Thursday, 24 October 2019

Welland Canal October 21, 23 & 24, 2019

October 21
Humbergracht upbound toward Lock 1.
Part of the Spliethoff group, which operates a fleet of about 50 modern, Dutch flagged, 1A ice-classed, multipurpose vessels, ranging from 12,000 to 23,000 DWT.  
Above & Below:  Those aren't tugs!  Revenue cargo nevertheless.
All vessels are equipped with removable tweendecks and cargo cranes with capacities up to 360 tonnes in tandem lift.  This fleet is constantly being renewed.
Below:  Just stopped in Lock 1.

HMCS St John's, FFH 340, upbound at the Homer bridge.

This is billed as a recruitment trip with stops in 
Windsor, Toronto, Kingston, Montreal, Quebec & Sept-Iles.
She is a Halifax-class frigate, commissioned in 1996.  
She was the 11th of twelve ships in her class.
Length:  440 ft;  Beam:  54 ft
Launched August 1995

Tanker Emanuele S downbound below the Homer Bridge.
Below:  Below Lock 2 in the evening.

October 23
Federal Dart passing the Carolus Magnus above Lock 3.
Built in 2018.
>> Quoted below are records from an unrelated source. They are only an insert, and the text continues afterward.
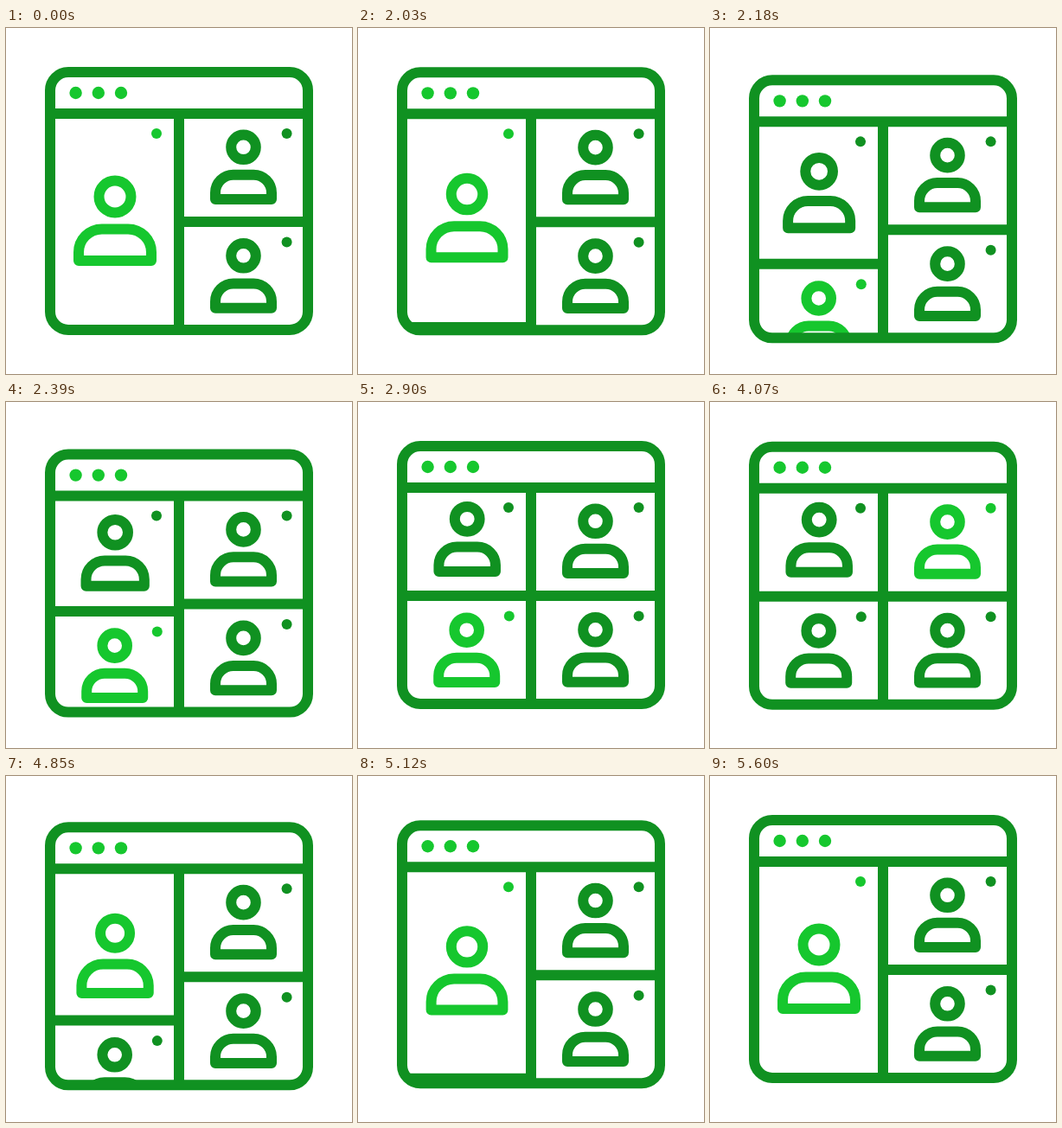
Recreate the animation shown at these times as an HTML page with a canvas. Size 400 px wide and 400 px high, loop 5630 ms.

```html
<!DOCTYPE html>
<html lang="en">
<head>
<meta charset="utf-8">
<title>Video call</title>
<style>
  html, body { margin: 0; width: 100%; height: 100%; overflow: hidden; background: #fff; }
  canvas { display: block; width: 100%; height: 100%; }
</style>
</head>
<body>
<canvas id="stage" width="400" height="400"></canvas>
<script>
const ctx = document.getElementById('stage').getContext('2d');
const LOOP = 5630;
const DARK = '#109121';
const LIGHT = '#16c72e';

const clamp = v => Math.min(1, Math.max(0, v));
const mix = (a, b, p) => a + (b - a) * p;
const smooth = u => u * u * (3 - 2 * u);

// Cubic bezier easing, solved by bisection.
function bezier(x1, y1, x2, y2) {
  const at = (a, b, s) => 3 * (1 - s) * (1 - s) * s * a + 3 * (1 - s) * s * s * b + s * s * s;
  return u => {
    if (u <= 0 || u >= 1) return clamp(u);
    let lo = 0, hi = 1;
    for (let i = 0; i < 24; i++) {
      const mid = (lo + hi) / 2;
      if (at(x1, x2, mid) < u) lo = mid; else hi = mid;
    }
    return at(y1, y2, lo);
  };
}
const settle = bezier(0.33, 0, 0, 1);
const snap = bezier(0.15, 0.1, 0, 1);

const progress = (t, start, length, ease) => ease(clamp((t - start) / length));

// Drop down by `depth`, then ease back up.
function bounce(t, start, depth, down, up, ease) {
  return depth * (progress(t, start, down, smooth) - progress(t, start + down, up, ease));
}

function line(x1, y1, x2, y2) {
  ctx.beginPath();
  ctx.moveTo(x1, y1);
  ctx.lineTo(x2, y2);
  ctx.stroke();
}

function dot(x, y, r, color) {
  ctx.fillStyle = color;
  ctx.beginPath();
  ctx.arc(x, y, r, 0, 7);
  ctx.fill();
}

function roundedBox(x, y, size, r) {
  ctx.beginPath();
  ctx.roundRect(x, y, size, size, r);
}

// Head and shoulders; `half` is half the shoulder width.
function person(x, headY, baseY, half, color) {
  const top = baseY - half * 0.87;
  const r = half * 0.64;
  ctx.strokeStyle = color;
  ctx.beginPath();
  ctx.arc(x, headY, half * 0.44, 0, 7);
  ctx.stroke();
  ctx.beginPath();
  ctx.moveTo(x - half, baseY);
  ctx.arcTo(x - half, top, x, top, r);
  ctx.arcTo(x + half, top, x + half, baseY, r);
  ctx.lineTo(x + half, baseY);
  ctx.closePath();
  ctx.stroke();
}

function speakerAt(t) {
  if (t < 2120 || t >= 4790) return 'main';
  return t < 3710 ? 'guest' : 'right';
}

function draw(t) {
  const speaker = speakerAt(t);
  const tint = name => name === speaker ? LIGHT : DARK;
  const hidden = (from, to) => t >= from && t < to;

  const shift = bounce(t, 2005, 13, 270, 630, settle)
    + bounce(t, 3600, 4, 220, 350, smooth)
    + bounce(t, 4690, 13, 270, 630, settle);
  const large = 1 - progress(t, 2002, 750, snap) + progress(t, 4675, 750, snap);
  const slide = 131 * (1 - progress(t, 2002, 650, snap) + progress(t, 4690, 750, settle));

  ctx.fillStyle = '#fff';
  ctx.fillRect(0, 0, 400, 400);
  ctx.save();
  ctx.translate(0, shift);
  ctx.lineWidth = 12;
  ctx.lineJoin = 'round';

  ctx.save();
  roundedBox(51, 51, 298, 21);
  ctx.clip();

  person(mix(126.2, 126, large), mix(135.3, 195, large), mix(196, 269, large),
    mix(32.75, 42, large), tint('main'));
  if (!hidden(4790, 5000)) dot(174, 122, 6, tint('main'));

  person(125.7, 263.7 + slide, 324 + slide, 32.5, tint('guest'));
  if (!hidden(3140, 3320)) dot(174.8, 247.5 + slide, 6, tint('guest'));

  person(274.5, 137.8, 198, 32.5, tint('right'));
  if (!hidden(4310, 4520)) dot(324.6, 122, 6, tint('right'));

  person(274.5, 263.3, 323.7, 32.5, DARK);
  dot(324.6, 247.4, 6, DARK);

  ctx.strokeStyle = DARK;
  line(51, 224 + slide, 200, 224 + slide);
  line(200, 224, 349, 224);
  ctx.restore();

  ctx.strokeStyle = DARK;
  line(51, 99, 349, 99);
  line(200, 99, 200, 349);
  roundedBox(51, 51, 298, 21);
  ctx.stroke();

  for (const x of [80.6, 106.8, 133]) dot(x, 75, 7.2, LIGHT);
  ctx.restore();
}

const start = performance.now();
function frame() {
  draw((performance.now() - start) % LOOP);
  requestAnimationFrame(frame);
}
frame();
</script>
</body>
</html>
```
Vitosha downbound toward Lock 3 and being passed by Salarium.

 Salt water, salt cargo and the years have taken their toll.

 Carolus Magnus downbound below Lock 2.

 Vitosha below Lock 2.  Algocanada can be seen leaving Lock 1, upbound.

 Algocanada upbound above Lock 1.

October 24
 Labrador above Lock 1.
 On the way to Lock 2.

Sunday, 20 October 2019

Welland Canal. October 18, 19 & 20, 2019

To see full size photo, click on it.

October 18
 Baie Comeau downbound in the evening light, below Lock 2.

October 19
Robert S Pierson, not a frequent visitor to the Canal, upbound above Lock 1.
Passing the Algoma Compass below Lock 2.

 Algoma Compass on the way to Lock 1 and Lake Ontario.

 Atlantic Huron at the Homer Bridge.

October 20
 My first look at the new tanker Paul A Desgagnes, here at the Homer bridge.

Above:  Approaching Lock 3.
Below:  Algoma Enterprise secured in Port Colborne to take on stores.
 Below:  The main attraction this day was the arrival of the dead-ship tow
Sarah Spencer to the scrap yard of Marine Recycling Corp
in Port Colborne.
 Molly M I was the lead tug assisted by several other tugs.
Inching past other ships also waiting to be dismantled.

 Approaching the wall with two tugs pushing sideways toward the dock.
 Molly M I just after dropping the tow line.
 Above:  Some of the other ships waiting for the cutter's torch can be seen in the background.
Below:  Tugs holding the Spencer on the wall until all lines are secured.

 Above:  Right to left:  Algoma Enterprise, Radcliffe R  Latimer, Lake Erie fish tug.
 Radcliffe R Latimer manoeuvering into the space behind the Algoma Enterprise.
Latimer was also taking on supplies.

Molly M I finished and downbound for Hamilton.

Pilot boat J W Cooper outbound from Port Colborne to take the pilot off the following Algosea.

Canadian Masters and Mates with 'Pilotage' certificates are now in short supply.
Consequently some Canadian-flag ships must take pilots in the Seaway and the Welland Canal.

Passing fleetmate Radcliffe R Latimer.

It was close quarters for a while.
Above:  The English River, also waiting to be scrapped, 
was moved farther out in preparation for its move onto the shore the next morning.
Yet another Algoma ship - this time the Algoma Transport upbound toward Lake Erie.

Evening light on the Sarah Spencer.

After a long day transiting the canal the Paul A Desgagnes finally passes through Port Colborne.

Below:  Algoma Enterprise leaves the dock in Port Colborne and heads downbound.